- [Work required] Retype each record below word for word. Leave the pictures out.

- [Information given]

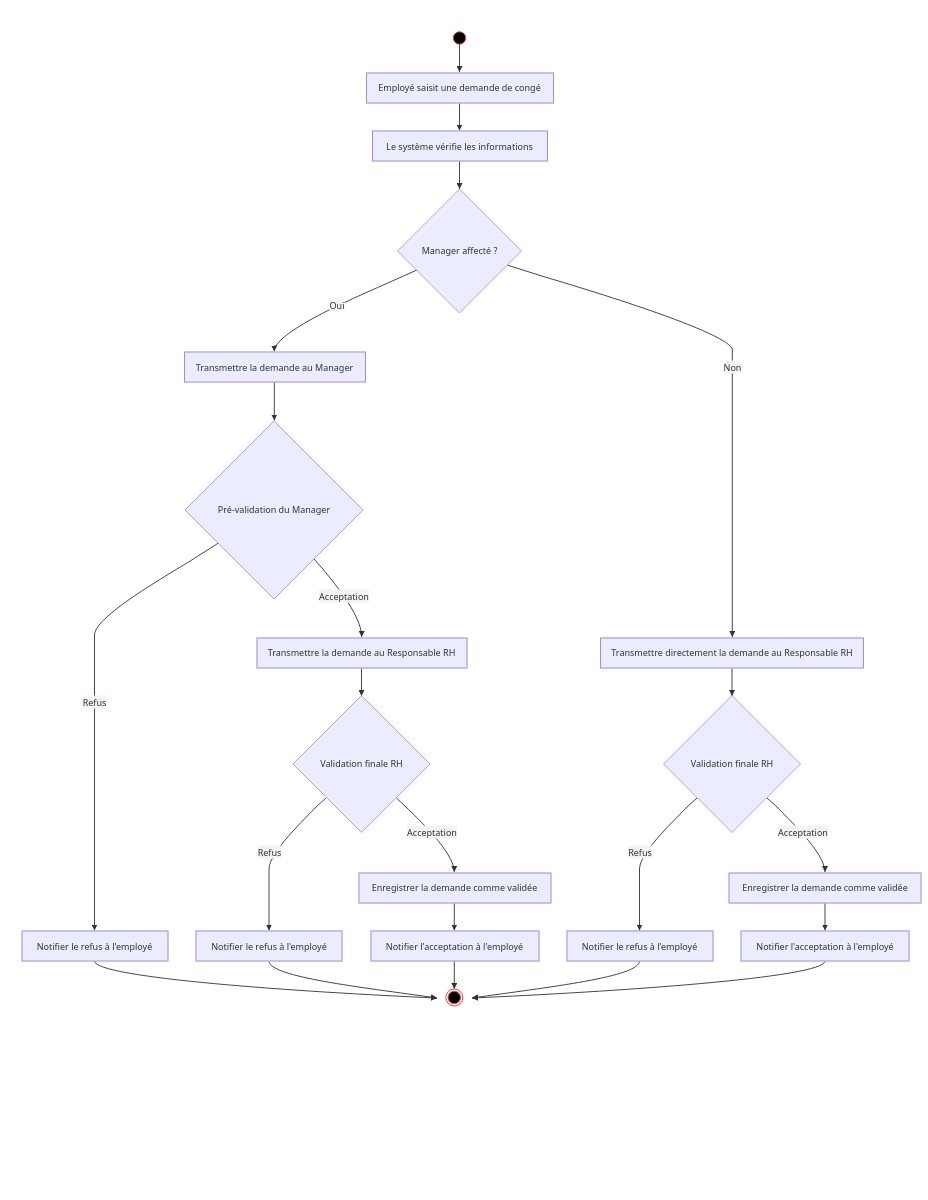
<!DOCTYPE html>
<html lang="fr">
<head>
<meta charset="utf-8">
<title>Demande de congé</title>
<style>
:root {
  --paper: #ffffff;
  --node-fill: #ececff;
  --node-line: #a58be0;
  --ink: #333333;
  --label-fill: #f3f3f3;
  --start-ring: #f0413a;
}
* { box-sizing: border-box; }
html, body { margin: 0; overflow: hidden; background: var(--paper); }
.flowchart {
  position: relative;
  width: 928px;
  height: 1200px;
  overflow: hidden;
  background: var(--paper);
  color: var(--ink);
  font: 9px/14px "Noto Sans", "Open Sans", sans-serif;
}
.shapes { position: absolute; inset: 0; display: block; }
.links { fill: none; stroke: var(--ink); stroke-width: 0.9; }
.arrowhead { fill: var(--ink); }
.diamonds { fill: var(--node-fill); stroke: var(--node-line); stroke-width: 0.8; }
.step, .decision, .label {
  position: absolute;
  left: var(--x);
  top: var(--y);
  transform: translate(-50%, -50%);
  white-space: nowrap;
}
.step {
  display: flex;
  align-items: center;
  justify-content: center;
  width: var(--w);
  height: 31px;
  background: var(--node-fill);
  border: 1px solid var(--node-line);
}
.label { line-height: 13px; background: var(--label-fill); }
</style>
</head>
<body>
<main class="flowchart">
  <svg class="shapes" width="928" height="1200" viewBox="0 0 928 1200" aria-hidden="true">
    <defs>
      <marker id="arrow" class="arrowhead" viewBox="0 0 6 6" refX="6" refY="3" markerWidth="6" markerHeight="6" markerUnits="userSpaceOnUse" orient="auto">
        <path d="M0 0L6 3L0 6Z"/>
      </marker>
    </defs>
    <g class="links" marker-end="url(#arrow)">
      <path marker-end="url(#arrow)" d="M459.5 44V72"/>
      <path marker-end="url(#arrow)" d="M459.5 103V130.500"/>
      <path marker-end="url(#arrow)" d="M459.5 161V189"/>
      <path marker-end="url(#arrow)" d="M417 270L381 286C345 302 274 333 274.300 351.500"/>
      <path marker-end="url(#arrow)" d="M507 265L545 277C582 288 732 333 732.300 350V637"/>
      <path marker-end="url(#arrow)" d="M274.300 382V420.500"/>
      <path marker-end="url(#arrow)" d="M218.500 543L198 556C177 570 94.500 615 94.500 635V930.500"/>
      <path marker-end="url(#arrow)" d="M314 559L322 568C330 578 361.700 614 361.700 637"/>
      <path marker-end="url(#arrow)" d="M361.500 668V696"/>
      <path marker-end="url(#arrow)" d="M732 668V696"/>
      <path marker-end="url(#arrow)" d="M326 798L316 807C307 817 269 852 269 869V930.500"/>
      <path marker-end="url(#arrow)" d="M396.500 798L406 807C416 817 454.300 852 454.300 872"/>
      <path marker-end="url(#arrow)" d="M697 798L687 807C678 817 639.500 852 639.500 869V930.500"/>
      <path marker-end="url(#arrow)" d="M767 798L777 807C786 817 825 852 825 872"/>
      <path marker-end="url(#arrow)" d="M454.300 902V930.500"/>
      <path marker-end="url(#arrow)" d="M825 902V930.500"/>
      <path marker-end="url(#arrow)" d="M454.300 961V989"/>
      <path marker-end="url(#arrow)" d="M94.500 961C94.500 978 300 992 437 998"/>
      <path marker-end="url(#arrow)" d="M269 961C269 977 360 987 437 998"/>
      <path marker-end="url(#arrow)" d="M639.500 961C639.500 977 549 987 472 998"/>
      <path marker-end="url(#arrow)" d="M825 961C825 978 609 992 472 998"/>
    </g>
    <g class="diamonds">
      <polygon points="459.500,189 521.500,251 459.500,313 397.500,251"/>
      <polygon points="274,421 363,510 274,599 185,510"/>
      <polygon points="361.500,695.500 430,764 361.500,832.500 293,764"/>
      <polygon points="732,695.500 800.500,764 732,832.500 663.500,764"/>
    </g>
    <g stroke="var(--start-ring)" stroke-width="1">
      <circle cx="459.500" cy="38" r="6.200"/>
      <circle cx="454.300" cy="997.500" r="8.500" fill="var(--paper)"/>
      <circle cx="454.300" cy="997.500" r="6.200"/>
    </g>
  </svg>

  <div class="step" style="--x:459.5px;--y:87.5px;--w:188px">Employé saisit une demande de congé</div>
  <div class="step" style="--x:459.5px;--y:146px;--w:176px">Le système vérifie les informations</div>
  <div class="decision" style="--x:459.5px;--y:251px">Manager affecté ?</div>
  <div class="label" style="--x:337px;--y:305px">Oui</div>
  <div class="label" style="--x:732.5px;--y:367px">Non</div>

  <div class="step" style="--x:274.5px;--y:367px;--w:182px">Transmettre la demande au Manager</div>
  <div class="decision" style="--x:274px;--y:510px">Pré-validation du Manager</div>
  <div class="label" style="--x:94.5px;--y:702px">Refus</div>
  <div class="label" style="--x:344px;--y:596px">Acceptation</div>

  <div class="step" style="--x:361.5px;--y:652.5px;--w:211px">Transmettre la demande au Responsable RH</div>
  <div class="decision" style="--x:361.5px;--y:764px">Validation finale RH</div>
  <div class="label" style="--x:269.5px;--y:852px">Refus</div>
  <div class="label" style="--x:432px;--y:832px">Acceptation</div>

  <div class="step" style="--x:732px;--y:652.5px;--w:264px">Transmettre directement la demande au Responsable RH</div>
  <div class="decision" style="--x:732px;--y:764px">Validation finale RH</div>
  <div class="label" style="--x:640px;--y:852px">Refus</div>
  <div class="label" style="--x:803px;--y:832px">Acceptation</div>

  <div class="step" style="--x:454.5px;--y:887.5px;--w:193px">Enregistrer la demande comme validée</div>
  <div class="step" style="--x:825px;--y:887.5px;--w:193px">Enregistrer la demande comme validée</div>

  <div class="step" style="--x:94.5px;--y:946px;--w:147px">Notifier le refus à l'employé</div>
  <div class="step" style="--x:269px;--y:946px;--w:147px">Notifier le refus à l'employé</div>
  <div class="step" style="--x:454.5px;--y:946px;--w:169px">Notifier l'acceptation à l'employé</div>
  <div class="step" style="--x:639.5px;--y:946px;--w:147px">Notifier le refus à l'employé</div>
  <div class="step" style="--x:825px;--y:946px;--w:169px">Notifier l'acceptation à l'employé</div>
</main>
</body>
</html>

- [Result]
<!DOCTYPE html>
<html lang="fr">
<head>
<meta charset="utf-8">
<title>Demande de congé</title>
<style>
:root {
  --paper: #ffffff;
  --node-fill: #ececff;
  --node-line: #a58be0;
  --ink: #333333;
  --label-fill: #f3f3f3;
  --start-ring: #f0413a;
}
* { box-sizing: border-box; }
html, body { margin: 0; overflow: hidden; background: var(--paper); }
.flowchart {
  position: relative;
  width: 928px;
  height: 1200px;
  overflow: hidden;
  background: var(--paper);
  color: var(--ink);
  font: 9px/14px "Noto Sans", "Open Sans", sans-serif;
}
.shapes { position: absolute; inset: 0; display: block; }
.links { fill: none; stroke: var(--ink); stroke-width: 0.9; }
.arrowhead { fill: var(--ink); }
.diamonds { fill: var(--node-fill); stroke: var(--node-line); stroke-width: 0.8; }
.step, .decision, .label {
  position: absolute;
  left: var(--x);
  top: var(--y);
  transform: translate(-50%, -50%);
  white-space: nowrap;
}
.step {
  display: flex;
  align-items: center;
  justify-content: center;
  width: var(--w);
  height: 31px;
  background: var(--node-fill);
  border: 1px solid var(--node-line);
}
.label { line-height: 13px; background: var(--label-fill); }
</style>
</head>
<body>
<main class="flowchart">
  <svg class="shapes" width="928" height="1200" viewBox="0 0 928 1200" aria-hidden="true">
    <defs>
      <marker id="arrow" class="arrowhead" viewBox="0 0 6 6" refX="6" refY="3" markerWidth="6" markerHeight="6" markerUnits="userSpaceOnUse" orient="auto">
        <path d="M0 0L6 3L0 6Z"/>
      </marker>
    </defs>
    <g class="links" marker-end="url(#arrow)">
      <path marker-end="url(#arrow)" d="M459.5 44V72"/>
      <path marker-end="url(#arrow)" d="M459.5 103V130.500"/>
      <path marker-end="url(#arrow)" d="M459.5 161V189"/>
      <path marker-end="url(#arrow)" d="M417 270L381 286C345 302 274 333 274.300 351.500"/>
      <path marker-end="url(#arrow)" d="M507 265L545 277C582 288 732 333 732.300 350V637"/>
      <path marker-end="url(#arrow)" d="M274.300 382V420.500"/>
      <path marker-end="url(#arrow)" d="M218.500 543L198 556C177 570 94.500 615 94.500 635V930.500"/>
      <path marker-end="url(#arrow)" d="M314 559L322 568C330 578 361.700 614 361.700 637"/>
      <path marker-end="url(#arrow)" d="M361.500 668V696"/>
      <path marker-end="url(#arrow)" d="M732 668V696"/>
      <path marker-end="url(#arrow)" d="M326 798L316 807C307 817 269 852 269 869V930.500"/>
      <path marker-end="url(#arrow)" d="M396.500 798L406 807C416 817 454.300 852 454.300 872"/>
      <path marker-end="url(#arrow)" d="M697 798L687 807C678 817 639.500 852 639.500 869V930.500"/>
      <path marker-end="url(#arrow)" d="M767 798L777 807C786 817 825 852 825 872"/>
      <path marker-end="url(#arrow)" d="M454.300 902V930.500"/>
      <path marker-end="url(#arrow)" d="M825 902V930.500"/>
      <path marker-end="url(#arrow)" d="M454.300 961V989"/>
      <path marker-end="url(#arrow)" d="M94.500 961C94.500 978 300 992 437 998"/>
      <path marker-end="url(#arrow)" d="M269 961C269 977 360 987 437 998"/>
      <path marker-end="url(#arrow)" d="M639.500 961C639.500 977 549 987 472 998"/>
      <path marker-end="url(#arrow)" d="M825 961C825 978 609 992 472 998"/>
    </g>
    <g class="diamonds">
      <polygon points="459.500,189 521.500,251 459.500,313 397.500,251"/>
      <polygon points="274,421 363,510 274,599 185,510"/>
      <polygon points="361.500,695.500 430,764 361.500,832.500 293,764"/>
      <polygon points="732,695.500 800.500,764 732,832.500 663.500,764"/>
    </g>
    <g stroke="var(--start-ring)" stroke-width="1">
      <circle cx="459.500" cy="38" r="6.200"/>
      <circle cx="454.300" cy="997.500" r="8.500" fill="var(--paper)"/>
      <circle cx="454.300" cy="997.500" r="6.200"/>
    </g>
  </svg>

  <div class="step" style="--x:459.5px;--y:87.5px;--w:188px">Employé saisit une demande de congé</div>
  <div class="step" style="--x:459.5px;--y:146px;--w:176px">Le système vérifie les informations</div>
  <div class="decision" style="--x:459.5px;--y:251px">Manager affecté ?</div>
  <div class="label" style="--x:337px;--y:305px">Oui</div>
  <div class="label" style="--x:732.5px;--y:367px">Non</div>

  <div class="step" style="--x:274.5px;--y:367px;--w:182px">Transmettre la demande au Manager</div>
  <div class="decision" style="--x:274px;--y:510px">Pré-validation du Manager</div>
  <div class="label" style="--x:94.5px;--y:702px">Refus</div>
  <div class="label" style="--x:344px;--y:596px">Acceptation</div>

  <div class="step" style="--x:361.5px;--y:652.5px;--w:211px">Transmettre la demande au Responsable RH</div>
  <div class="decision" style="--x:361.5px;--y:764px">Validation finale RH</div>
  <div class="label" style="--x:269.5px;--y:852px">Refus</div>
  <div class="label" style="--x:432px;--y:832px">Acceptation</div>

  <div class="step" style="--x:732px;--y:652.5px;--w:264px">Transmettre directement la demande au Responsable RH</div>
  <div class="decision" style="--x:732px;--y:764px">Validation finale RH</div>
  <div class="label" style="--x:640px;--y:852px">Refus</div>
  <div class="label" style="--x:803px;--y:832px">Acceptation</div>

  <div class="step" style="--x:454.5px;--y:887.5px;--w:193px">Enregistrer la demande comme validée</div>
  <div class="step" style="--x:825px;--y:887.5px;--w:193px">Enregistrer la demande comme validée</div>

  <div class="step" style="--x:94.5px;--y:946px;--w:147px">Notifier le refus à l'employé</div>
  <div class="step" style="--x:269px;--y:946px;--w:147px">Notifier le refus à l'employé</div>
  <div class="step" style="--x:454.5px;--y:946px;--w:169px">Notifier l'acceptation à l'employé</div>
  <div class="step" style="--x:639.5px;--y:946px;--w:147px">Notifier le refus à l'employé</div>
  <div class="step" style="--x:825px;--y:946px;--w:169px">Notifier l'acceptation à l'employé</div>
</main>
</body>
</html>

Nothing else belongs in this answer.